LONDON – European Union officials are refusing to comment on a German Constitutional Court ruling that the European Central Bank overstepped its powers when it decided to buy the debt of EU member states in order to help with their finances.
And at least for the moment, Europe’s financial markets remain largely calm.
Still, the ruling is a severe blow to European integration. And if the objections of Germany’s top judges are not addressed within the next few months, they have the potential of undermining the very foundation of the euro, Europe’s single currency.
The European Central Bank (ECB), which issues and guarantees the euro, is not answerable to any court of an EU member state.
Nevertheless, the ECB sits at the centre of a financial network formed by the 19 national banks of the EU countries which operate the euro and each one of these central banks is bound by its own national legislation.
The ruling of the German Constitutional Court, therefore, formally applies only to the Bundesbank, Germany’s central bank. However, Germany is the EU’s biggest member state and lender of last resort.
Furthermore, the German ruling also raises grave questions not only about the economic management of the continent, but also about Europe’s governance.
The dispute centres around a programme that started in 2015 under which the ECB undertook to buy the public debt of member states to the tune of €2.6 trillion (S$4 trillion).
The programme was always hotly disputed in Germany, largely because it appeared to contravene European treaties, which forbid the ECB from lending money to individual governments in order to cover their borrowing.
But also because it implied that individual European countries did not have to worry too much about their reputation and borrow at cheap rates as they knew that ultimately the ECB would buy their debt, precisely what the Germans always sought to avoid.
“The longer it lasts, the more the side effects and financial stability risks of the very expansive monetary policy will grow,” warned Bundesbank president Jens Weidmann at the end of last year.

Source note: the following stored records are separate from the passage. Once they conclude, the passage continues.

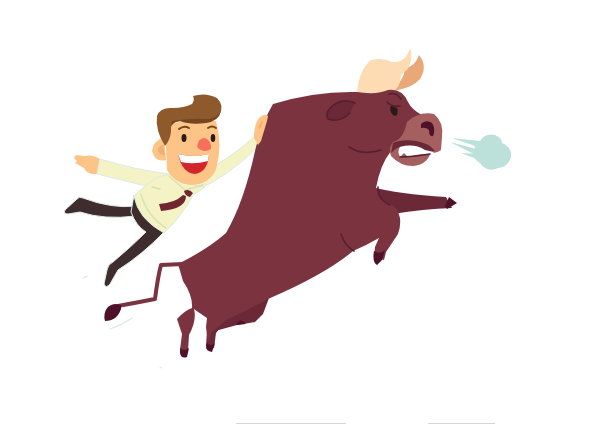
<!DOCTYPE html>
<html lang="en">
<head>
<meta charset="utf-8">
<title>Riding the bull</title>
<style>
:root {
  --paper: #ffffff;
  --hide: #7b3340;
  --hide-shade: #6b2938;
  --hide-line: #571f30;
  --hoof: #4f1029;
  --muzzle: #a45f5e;
  --horn: #fddcb3;
  --horn-shade: #eaa878;
  --steam: #bce0da;
  --skin: #fdc488;
  --skin-shade: #f3ae72;
  --hair: #8f5a2b;
  --hair-shade: #75451f;
  --shirt: #f3f3c6;
  --shirt-shade: #dcdfae;
  --trousers: #3f2d2e;
  --tie: #70252f;
  --nose: #f5715c;
  --mouth: #d3262b;
  --ink: #2b1a1c;
}
html, body { margin: 0; background: var(--paper); }
body { width: 589px; height: 424px; overflow: hidden; }
svg { display: block; }
.hide { fill: var(--hide); }
.hide-shade { fill: var(--hide-shade); }
.hoof { fill: var(--hoof); }
.muzzle { fill: var(--muzzle); }
.horn { fill: var(--horn); }
.horn-shade { fill: var(--horn-shade); }
.steam { fill: var(--steam); }
.skin { fill: var(--skin); }
.skin-shade { fill: var(--skin-shade); }
.hair { fill: var(--hair); }
.hair-shade { fill: var(--hair-shade); }
.shirt { fill: var(--shirt); }
.trousers { fill: var(--trousers); }
.tie { fill: var(--tie); }
.nose { fill: var(--nose); }
.mouth { fill: var(--mouth); }
.teeth { fill: #fff; }
.ink { fill: var(--ink); }
.outline { stroke: #dcebe2; stroke-width: 1; }
.crease { fill: none; stroke: var(--hide-line); stroke-width: 1.6; stroke-linecap: round; }
.fold { fill: none; stroke: var(--shirt-shade); stroke-width: 1.3; stroke-linecap: round; }
.tail { fill: none; stroke: var(--hide); stroke-width: 4; stroke-linejoin: round; }
.brow { fill: none; stroke: var(--hair-shade); stroke-width: 2; stroke-linecap: round; }
.ground { stroke: #d6d6d6; stroke-width: 1; }
.speed { fill: none; stroke: #d5ebe6; stroke-width: 1.2; stroke-linecap: round; }
</style>
</head>
<body>
<svg width="589" height="424" viewBox="0 0 589 424" role="img" aria-label="A smiling man in shirt and tie flies along holding on to a charging bull">

  <g id="ground-marks">
    <line class="ground" x1="236" y1="423.5" x2="346" y2="423.5"/>
    <line class="ground" x1="428" y1="423.5" x2="495" y2="423.5"/>
    <path class="speed" d="M110 329Q122 325 132 318M83 278L87 276M160 367L162 368"/>
  </g>

  <g id="man">
    <g id="legs">
      <path class="trousers outline" d="M136 206Q112 209 83 198Q79 196 77 199L65 210Q63 214 68 214L80 212Q104 220 136 216Z"/>
      <path class="trousers outline" d="M134 195L131 212Q136 226 146 232Q132 246 113 262Q108 264 107 270L104 284Q106 289 110 284L118 270Q142 255 165 231Z"/>
    </g>
    <g id="left-arm">
      <path class="skin" d="M100 159Q92 154 85 156L76 155Q72 158 77 161L75 163L84 168Q87 175 97 174Z"/>
      <path class="shirt outline" d="M100 159Q136 170 169 174L168 186L150 187Q122 180 97 174Z"/>
    </g>
    <g id="right-arm">
      <path class="shirt outline" d="M196 190Q225 179 260 145L254 137Q229 159 202 173Q185 181 178 187Z"/>
    </g>
    <g id="torso">
      <path class="shirt outline" d="M158 177Q143 186 134 196Q138 219 164 233Q182 216 193 195L205 187L182 183L170 174Z"/>
      <path class="fold" d="M152 187L160 189M141 194Q147 216 166 228M169 176L185 190L203 185"/>
      <path class="tie" d="M184 191Q189 188 193 193L190 197Q185 196 184 191ZM186 196Q186 209 161 211L159 204Q175 203 183 195Z"/>
    </g>
    <g id="head">
      <path class="skin" d="M164 137Q153 141 152 151Q155 163 166 160Z"/>
      <path class="skin-shade" d="M163 145Q157 146 158 152Q161 156 165 155Z"/>
      <path class="skin" d="M165 126Q190 117 216 121Q223 145 216 169Q210 184 192 185Q175 184 167 170Z"/>
      <path class="hair" d="M165 146Q155 130 157 116Q160 107 173 108Q184 108 192 104Q195 100 193 96Q206 92 217 98Q225 106 219 115Q207 125 190 122Q176 119 171 126Q172 138 165 146Z"/>
      <path class="hair-shade" d="M172 121Q192 118 207 119Q216 119 221 111Q219 121 206 123Q190 125 180 121Q173 121 171 127Z"/>
      <path class="brow" d="M179 129Q184 125 189 128M208 128Q212 125 216 128"/>
      <ellipse class="ink" cx="184" cy="138" rx="2.5" ry="4"/>
      <ellipse class="ink" cx="213" cy="138" rx="2.3" ry="4"/>
      <path class="nose" d="M197 147Q198 138 205 138Q212 141 211 149Q204 154 197 147Z"/>
      <path class="mouth" d="M178 154Q194 158 209 154Q208 172 195 174Q182 173 178 154Z"/>
      <path class="teeth" d="M178 154Q194 158 209 154L208 161Q194 165 181 162Z"/>
    </g>
  </g>

  <g id="bull">
    <g id="tail">
      <path class="tail" d="M183 264L161 265Q158 276 155 299Q140 302 118 306"/>
      <path class="hoof" d="M121 305Q113 302 107 308Q103 314 105 321Q117 321 121 309Z"/>
    </g>
    <g id="far-legs">
      <path class="hide-shade" d="M372 187Q398 194 446 197L452 208Q423 209 393 214L366 216Z"/>
      <path class="hoof" d="M449 197L457 203L447 209L445 206Z"/>
      <path class="hide-shade" d="M226 305L269 298L263 314L255 322L237 325L215 331L208 322Z"/>
      <path class="hoof" d="M236 325Q240 317 246 324Z"/>
      <path class="hide-shade" d="M208 316L225 322L216 333L214 348L206 346Z"/>
      <path class="hoof" d="M207 343Q211 347 215 343L212 352Q206 351 206 347Z"/>
    </g>
    <g id="horns">
      <path class="horn-shade" d="M389 91Q404 82 405 68Q415 67 419 55Q428 66 420 79Q413 87 398 90Z"/>
      <path class="horn" d="M357 92Q359 70 371 60Q382 57 392 62Q406 63 410 48Q414 58 407 70Q399 75 400 82Q398 91 387 94Z"/>
    </g>
    <path id="body" class="hide" d="M273 104Q315 91 357 92Q377 95 388 90Q402 88 408 102Q412 110 422 115L417 145L391 151Q380 165 376 188Q380 201 394 206Q404 217 398 234L386 252L384 260L374 257L375 247L379 238Q367 245 353 251Q326 274 268 299Q242 313 226 320L212 332L208 343L206 327L207 318Q198 312 194 309Q197 320 189 335L188 351L180 350L182 334L177 319Q184 311 192 308Q193 296 183 281L178 264Q208 249 226 233Q244 202 255 151Q261 124 273 104Z"/>
    <path class="hoof" d="M374 251Q380 255 385 250L382 260L377 265Q372 262 374 251Z"/>
    <path class="hoof" d="M180 348Q184 352 189 348L187 357Q181 359 180 353Z"/>
    <path class="crease" d="M341 234Q345 246 354 251M349 147Q363 156 381 150M378 187Q377 199 390 205"/>
    <g id="ear">
      <path class="hide-shade" d="M355 103Q341 97 330 108Q325 114 328 119Q340 123 350 113Z"/>
      <path class="crease" d="M355 103Q341 97 330 108Q325 114 328 119Q340 123 350 113"/>
    </g>
    <g id="face">
      <path class="muzzle" d="M407 122Q419 111 434 114Q444 122 442 137L441 150Q436 154 431 152Q427 165 413 166Q400 166 391 156Q388 148 393 142Q403 140 407 122Z"/>
      <path class="hide-shade" d="M393 143Q402 139 416 141Q429 143 435 151L429 153Q419 144 404 146Q396 147 391 153Z"/>
      <path class="teeth" d="M400 147Q414 143 425 150L434 152L430 155Q419 153 408 157L404 153L400 157Q397 151 400 147Z"/>
      <path class="crease" d="M400 157Q412 157 430 154"/>
      <path class="hoof" d="M421 124Q426 119 432 123Q436 129 433 136Q429 137 429 130Q426 127 421 128Z"/>
      <ellipse class="ink" cx="394" cy="110" rx="3.5" ry="6" transform="rotate(-15 394 110)"/>
      <path class="hide" d="M386 100L401 105L400 109L386 104Z"/>
      <path class="crease" d="M387 102Q392 107 400 106M389 94Q396 92 401 99"/>
    </g>
  </g>

  <g id="hand-on-back">
    <path class="skin" d="M254 138Q254 123 260 117Q265 113 268 116L267 121L261 141L258 145Z"/>
    <path class="skin-shade" d="M258 128L262 120L263 122L260 129Z"/>
  </g>

  <g id="steam-puff" class="steam">
    <path d="M480 141Q485 133 495 135Q502 138 502 143Q512 147 511 157Q508 167 498 168Q487 173 480 163Q472 158 475 153Q473 144 480 141Z"/>
    <path d="M452 138L480 141L478 147ZM450 142L480 150L476 155ZM461 153L481 154L479 160Z"/>
  </g>
</svg>
</body>
</html>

Germany’s Constitutional Court has now ruled that at least part of this bond purchasing programme could be considered as indirect financing of government budgets and ECB involvement in economic policy, both of which are prohibited by EU treaties.More seriously still, a 2018 judgment by the European Court of Justice which deemed the ECB programme legal was dismissed in harsh terms by the German court, which branded the ruling as “incomprehensible” and “ultra vires”, a Latin legal term which implies that the European court went beyond the powers the law gave it.
“For the first time in history, the constitutional court has found that the actions and decisions of European bodies overstep their legitimate competence, and therefore have no validity in Germany,” said the court’s president, Mr Andreas Vosskuhle.
An immediate crisis has been averted because Germany’s top judges have given the European central bank three months to come back with an explanation of how its bond purchasing programme may still fit existing treaties. Financial markets around the world, therefore, assume that a compromise could be found.
Furthermore, Mr Vosskuhle was also at pains to point out that his court’s decision does not prevent EU member states from helping each other with the coronavirus crisis by transferring money through other means, including increased contributions to the central EU budget.
Still, the German ruling is revolutionary and bound to have a serious impact on the future of Europe.
In effect, the German court has given itself exclusive powers to decide how EU treaties are to be interpreted. And it has fired a warning shot in the direction of German politicians by reminding them that it would be virtually impossible to put together a European-wide system of sharing public debt unless they are prepared to change existing treaties.
German Chancellor Angela Merkel has refused to be drawn into discussing the court ruling. But she knows only too well that the judgment puts an end to any hope of issuing the so-called “Coronabonds”, which would have allowed EU states to borrow jointly in order to help their economies recover from the pandemic.
So while Europe may have avoided an immediate crisis, the battle over the continent’s financial arrangements is only likely to intensify.